Scan the material below for the string "rules", and copy every line where it shows up.

-- Opening Marker --

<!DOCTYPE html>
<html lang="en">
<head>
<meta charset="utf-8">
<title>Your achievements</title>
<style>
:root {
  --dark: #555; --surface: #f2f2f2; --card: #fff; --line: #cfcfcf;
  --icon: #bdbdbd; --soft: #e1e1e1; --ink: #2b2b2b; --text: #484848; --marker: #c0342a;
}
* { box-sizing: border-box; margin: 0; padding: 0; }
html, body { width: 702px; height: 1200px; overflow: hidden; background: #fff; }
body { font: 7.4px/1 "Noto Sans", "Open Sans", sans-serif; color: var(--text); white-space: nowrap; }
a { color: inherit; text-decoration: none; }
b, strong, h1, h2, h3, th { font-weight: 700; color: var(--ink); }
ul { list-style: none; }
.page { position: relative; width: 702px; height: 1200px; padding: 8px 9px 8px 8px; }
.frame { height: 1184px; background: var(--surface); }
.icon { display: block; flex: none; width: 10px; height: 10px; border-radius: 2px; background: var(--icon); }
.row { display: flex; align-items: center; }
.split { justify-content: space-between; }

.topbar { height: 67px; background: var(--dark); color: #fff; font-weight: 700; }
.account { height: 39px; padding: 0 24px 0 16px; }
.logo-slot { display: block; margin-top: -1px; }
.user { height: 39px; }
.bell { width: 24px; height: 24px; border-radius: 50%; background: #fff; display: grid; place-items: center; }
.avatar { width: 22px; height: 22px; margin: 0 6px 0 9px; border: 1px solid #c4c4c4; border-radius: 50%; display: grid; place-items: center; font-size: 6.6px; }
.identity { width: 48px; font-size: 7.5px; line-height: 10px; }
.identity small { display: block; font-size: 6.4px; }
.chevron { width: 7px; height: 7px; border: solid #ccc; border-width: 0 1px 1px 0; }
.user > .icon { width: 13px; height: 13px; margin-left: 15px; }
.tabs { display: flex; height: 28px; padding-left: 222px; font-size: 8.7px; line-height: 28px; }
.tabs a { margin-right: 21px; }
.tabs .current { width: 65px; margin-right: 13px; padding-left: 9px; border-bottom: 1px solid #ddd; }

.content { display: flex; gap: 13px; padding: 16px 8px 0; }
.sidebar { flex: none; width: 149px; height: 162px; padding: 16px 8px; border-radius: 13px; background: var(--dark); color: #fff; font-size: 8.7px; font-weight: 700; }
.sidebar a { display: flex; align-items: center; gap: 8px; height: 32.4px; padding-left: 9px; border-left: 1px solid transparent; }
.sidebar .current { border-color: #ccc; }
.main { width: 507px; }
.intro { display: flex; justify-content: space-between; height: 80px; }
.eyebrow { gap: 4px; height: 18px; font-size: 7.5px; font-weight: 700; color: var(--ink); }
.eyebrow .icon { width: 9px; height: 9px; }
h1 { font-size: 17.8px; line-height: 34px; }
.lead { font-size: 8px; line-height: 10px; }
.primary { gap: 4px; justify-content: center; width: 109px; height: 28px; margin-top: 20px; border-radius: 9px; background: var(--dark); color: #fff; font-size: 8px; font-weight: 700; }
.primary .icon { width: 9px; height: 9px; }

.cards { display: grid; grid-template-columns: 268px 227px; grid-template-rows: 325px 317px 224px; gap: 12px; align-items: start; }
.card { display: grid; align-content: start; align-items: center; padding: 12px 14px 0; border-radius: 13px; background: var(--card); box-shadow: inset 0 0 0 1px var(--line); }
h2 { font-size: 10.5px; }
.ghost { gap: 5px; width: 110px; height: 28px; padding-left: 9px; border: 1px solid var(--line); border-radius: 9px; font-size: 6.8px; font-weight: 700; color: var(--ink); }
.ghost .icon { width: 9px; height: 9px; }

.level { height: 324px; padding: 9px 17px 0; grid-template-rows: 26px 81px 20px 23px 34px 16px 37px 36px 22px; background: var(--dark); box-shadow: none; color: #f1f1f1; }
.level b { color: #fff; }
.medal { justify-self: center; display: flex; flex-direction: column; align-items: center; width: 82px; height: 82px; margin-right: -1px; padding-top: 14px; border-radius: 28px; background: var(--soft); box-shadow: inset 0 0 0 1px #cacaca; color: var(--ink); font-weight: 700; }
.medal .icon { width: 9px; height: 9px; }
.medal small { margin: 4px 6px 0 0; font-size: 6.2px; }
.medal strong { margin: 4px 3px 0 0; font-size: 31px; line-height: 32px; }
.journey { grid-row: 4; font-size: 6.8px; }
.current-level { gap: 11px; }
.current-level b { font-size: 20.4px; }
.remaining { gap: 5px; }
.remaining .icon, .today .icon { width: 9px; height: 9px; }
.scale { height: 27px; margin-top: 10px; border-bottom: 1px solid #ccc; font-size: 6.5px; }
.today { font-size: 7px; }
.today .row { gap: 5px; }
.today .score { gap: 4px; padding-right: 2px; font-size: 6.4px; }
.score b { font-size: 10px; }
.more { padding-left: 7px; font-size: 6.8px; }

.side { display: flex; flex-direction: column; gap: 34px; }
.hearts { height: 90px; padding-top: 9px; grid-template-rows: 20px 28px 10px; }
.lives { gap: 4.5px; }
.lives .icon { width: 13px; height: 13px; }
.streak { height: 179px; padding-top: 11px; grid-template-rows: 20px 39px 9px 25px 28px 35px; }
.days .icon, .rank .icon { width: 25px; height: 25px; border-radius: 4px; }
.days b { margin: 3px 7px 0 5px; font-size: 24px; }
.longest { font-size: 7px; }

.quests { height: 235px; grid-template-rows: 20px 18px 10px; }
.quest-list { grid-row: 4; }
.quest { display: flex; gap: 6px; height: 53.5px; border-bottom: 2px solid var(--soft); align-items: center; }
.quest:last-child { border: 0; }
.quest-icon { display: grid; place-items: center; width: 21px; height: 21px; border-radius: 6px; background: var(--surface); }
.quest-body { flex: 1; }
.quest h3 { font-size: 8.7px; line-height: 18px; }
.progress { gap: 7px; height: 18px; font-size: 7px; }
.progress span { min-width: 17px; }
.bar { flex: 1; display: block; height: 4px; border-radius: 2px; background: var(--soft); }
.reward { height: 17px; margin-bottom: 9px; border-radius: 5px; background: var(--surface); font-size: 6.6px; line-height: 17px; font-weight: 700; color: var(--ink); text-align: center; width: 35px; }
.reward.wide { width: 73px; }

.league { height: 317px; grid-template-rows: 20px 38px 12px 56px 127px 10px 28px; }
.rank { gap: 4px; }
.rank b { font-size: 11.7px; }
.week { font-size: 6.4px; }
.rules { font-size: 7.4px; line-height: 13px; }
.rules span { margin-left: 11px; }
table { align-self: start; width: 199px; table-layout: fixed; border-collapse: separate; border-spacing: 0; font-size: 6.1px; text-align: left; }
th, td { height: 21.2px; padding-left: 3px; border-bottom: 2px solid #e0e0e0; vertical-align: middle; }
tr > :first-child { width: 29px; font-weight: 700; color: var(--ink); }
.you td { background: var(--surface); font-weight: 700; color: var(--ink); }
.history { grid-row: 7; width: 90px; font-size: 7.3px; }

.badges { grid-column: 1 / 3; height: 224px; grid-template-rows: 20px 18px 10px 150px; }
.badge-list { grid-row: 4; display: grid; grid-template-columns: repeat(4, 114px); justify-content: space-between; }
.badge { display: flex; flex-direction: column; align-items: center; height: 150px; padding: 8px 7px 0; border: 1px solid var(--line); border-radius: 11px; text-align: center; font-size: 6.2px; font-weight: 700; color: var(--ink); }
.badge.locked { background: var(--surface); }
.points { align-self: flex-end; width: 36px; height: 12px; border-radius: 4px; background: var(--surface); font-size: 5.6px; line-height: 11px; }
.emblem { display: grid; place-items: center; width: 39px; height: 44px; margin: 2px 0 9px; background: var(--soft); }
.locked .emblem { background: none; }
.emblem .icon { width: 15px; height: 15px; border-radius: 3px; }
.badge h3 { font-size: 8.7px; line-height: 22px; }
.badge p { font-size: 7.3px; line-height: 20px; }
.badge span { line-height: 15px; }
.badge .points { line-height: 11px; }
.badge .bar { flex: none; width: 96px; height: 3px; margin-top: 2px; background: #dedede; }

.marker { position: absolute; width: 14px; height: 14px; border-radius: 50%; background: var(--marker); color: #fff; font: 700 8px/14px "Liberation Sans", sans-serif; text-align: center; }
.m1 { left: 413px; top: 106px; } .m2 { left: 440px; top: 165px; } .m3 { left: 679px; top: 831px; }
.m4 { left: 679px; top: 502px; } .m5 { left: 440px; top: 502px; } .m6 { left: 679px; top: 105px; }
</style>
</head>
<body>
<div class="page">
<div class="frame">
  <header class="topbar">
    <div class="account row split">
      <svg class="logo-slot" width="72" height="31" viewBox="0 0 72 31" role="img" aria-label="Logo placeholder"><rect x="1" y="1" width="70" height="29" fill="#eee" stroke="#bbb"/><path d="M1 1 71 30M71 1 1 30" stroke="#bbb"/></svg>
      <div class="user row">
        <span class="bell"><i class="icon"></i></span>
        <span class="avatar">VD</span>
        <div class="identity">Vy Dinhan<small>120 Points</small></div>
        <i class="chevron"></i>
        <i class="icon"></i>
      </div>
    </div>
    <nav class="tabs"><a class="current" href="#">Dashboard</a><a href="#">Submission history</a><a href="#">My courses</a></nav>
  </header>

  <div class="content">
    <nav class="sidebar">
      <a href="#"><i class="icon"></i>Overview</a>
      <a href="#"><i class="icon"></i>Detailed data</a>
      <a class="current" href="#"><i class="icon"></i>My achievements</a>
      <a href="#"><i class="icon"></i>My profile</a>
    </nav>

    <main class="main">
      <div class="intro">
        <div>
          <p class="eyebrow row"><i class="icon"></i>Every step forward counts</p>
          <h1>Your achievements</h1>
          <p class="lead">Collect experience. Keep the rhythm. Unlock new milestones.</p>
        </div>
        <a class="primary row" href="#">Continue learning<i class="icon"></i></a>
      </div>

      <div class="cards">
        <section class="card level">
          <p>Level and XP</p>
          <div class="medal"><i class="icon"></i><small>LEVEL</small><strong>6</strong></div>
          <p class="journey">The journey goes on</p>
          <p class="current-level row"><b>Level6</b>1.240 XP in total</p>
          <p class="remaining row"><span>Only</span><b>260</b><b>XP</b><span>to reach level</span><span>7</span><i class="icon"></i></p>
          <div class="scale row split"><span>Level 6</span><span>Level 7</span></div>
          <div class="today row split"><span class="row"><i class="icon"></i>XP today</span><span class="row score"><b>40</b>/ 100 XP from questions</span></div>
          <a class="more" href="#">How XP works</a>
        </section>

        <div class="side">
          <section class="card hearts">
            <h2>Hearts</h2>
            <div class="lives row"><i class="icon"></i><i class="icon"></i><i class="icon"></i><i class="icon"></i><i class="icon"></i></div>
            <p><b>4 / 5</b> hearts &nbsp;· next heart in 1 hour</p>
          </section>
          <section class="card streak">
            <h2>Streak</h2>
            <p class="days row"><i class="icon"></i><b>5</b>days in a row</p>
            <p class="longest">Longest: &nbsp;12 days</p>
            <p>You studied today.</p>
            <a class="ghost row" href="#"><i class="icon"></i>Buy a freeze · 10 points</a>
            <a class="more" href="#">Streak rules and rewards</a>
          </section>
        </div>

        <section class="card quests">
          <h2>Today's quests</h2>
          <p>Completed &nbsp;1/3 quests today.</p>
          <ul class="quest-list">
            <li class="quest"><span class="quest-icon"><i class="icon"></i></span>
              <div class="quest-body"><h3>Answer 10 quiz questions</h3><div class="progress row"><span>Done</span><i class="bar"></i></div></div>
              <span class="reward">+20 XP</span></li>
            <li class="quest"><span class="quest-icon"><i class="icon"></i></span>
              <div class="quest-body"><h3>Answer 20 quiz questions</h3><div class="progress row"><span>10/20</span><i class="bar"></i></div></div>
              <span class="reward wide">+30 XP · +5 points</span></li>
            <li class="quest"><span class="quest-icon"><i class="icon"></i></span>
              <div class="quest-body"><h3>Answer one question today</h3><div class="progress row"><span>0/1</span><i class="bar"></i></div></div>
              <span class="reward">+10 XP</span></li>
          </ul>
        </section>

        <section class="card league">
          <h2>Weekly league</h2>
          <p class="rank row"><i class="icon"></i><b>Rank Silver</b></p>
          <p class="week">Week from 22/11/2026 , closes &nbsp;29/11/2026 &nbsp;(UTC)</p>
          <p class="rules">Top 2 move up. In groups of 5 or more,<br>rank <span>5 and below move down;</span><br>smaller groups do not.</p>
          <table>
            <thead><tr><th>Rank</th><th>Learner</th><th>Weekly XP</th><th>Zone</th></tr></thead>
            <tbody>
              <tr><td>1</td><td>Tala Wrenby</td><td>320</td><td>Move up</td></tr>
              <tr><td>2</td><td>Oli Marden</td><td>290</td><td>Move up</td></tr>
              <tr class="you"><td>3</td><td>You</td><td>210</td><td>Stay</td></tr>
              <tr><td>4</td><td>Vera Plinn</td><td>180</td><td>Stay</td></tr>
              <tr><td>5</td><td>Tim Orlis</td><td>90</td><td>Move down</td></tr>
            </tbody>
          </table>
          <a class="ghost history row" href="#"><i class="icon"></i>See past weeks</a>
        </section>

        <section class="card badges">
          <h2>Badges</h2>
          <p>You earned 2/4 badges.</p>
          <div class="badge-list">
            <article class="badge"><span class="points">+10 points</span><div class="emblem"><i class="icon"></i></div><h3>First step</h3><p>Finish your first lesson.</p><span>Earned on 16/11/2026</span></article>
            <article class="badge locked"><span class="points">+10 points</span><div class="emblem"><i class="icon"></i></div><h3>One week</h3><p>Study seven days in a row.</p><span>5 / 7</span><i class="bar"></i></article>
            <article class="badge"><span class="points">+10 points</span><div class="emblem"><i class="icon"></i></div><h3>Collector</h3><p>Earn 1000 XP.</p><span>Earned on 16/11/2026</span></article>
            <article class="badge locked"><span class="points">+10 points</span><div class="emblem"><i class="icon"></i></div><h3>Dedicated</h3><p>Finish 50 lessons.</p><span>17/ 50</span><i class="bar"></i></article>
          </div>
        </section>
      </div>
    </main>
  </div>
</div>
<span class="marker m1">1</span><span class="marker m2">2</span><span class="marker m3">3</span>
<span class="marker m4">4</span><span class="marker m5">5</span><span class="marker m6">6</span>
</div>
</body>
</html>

-- Closing Marker --

## Answer for the task
.rules { font-size: 7.4px; line-height: 13px; }
.rules span { margin-left: 11px; }
            <a class="more" href="#">Streak rules and rewards</a>
          <p class="rules">Top 2 move up. In groups of 5 or more,<br>rank <span>5 and below move down;</span><br>smaller groups do not.</p>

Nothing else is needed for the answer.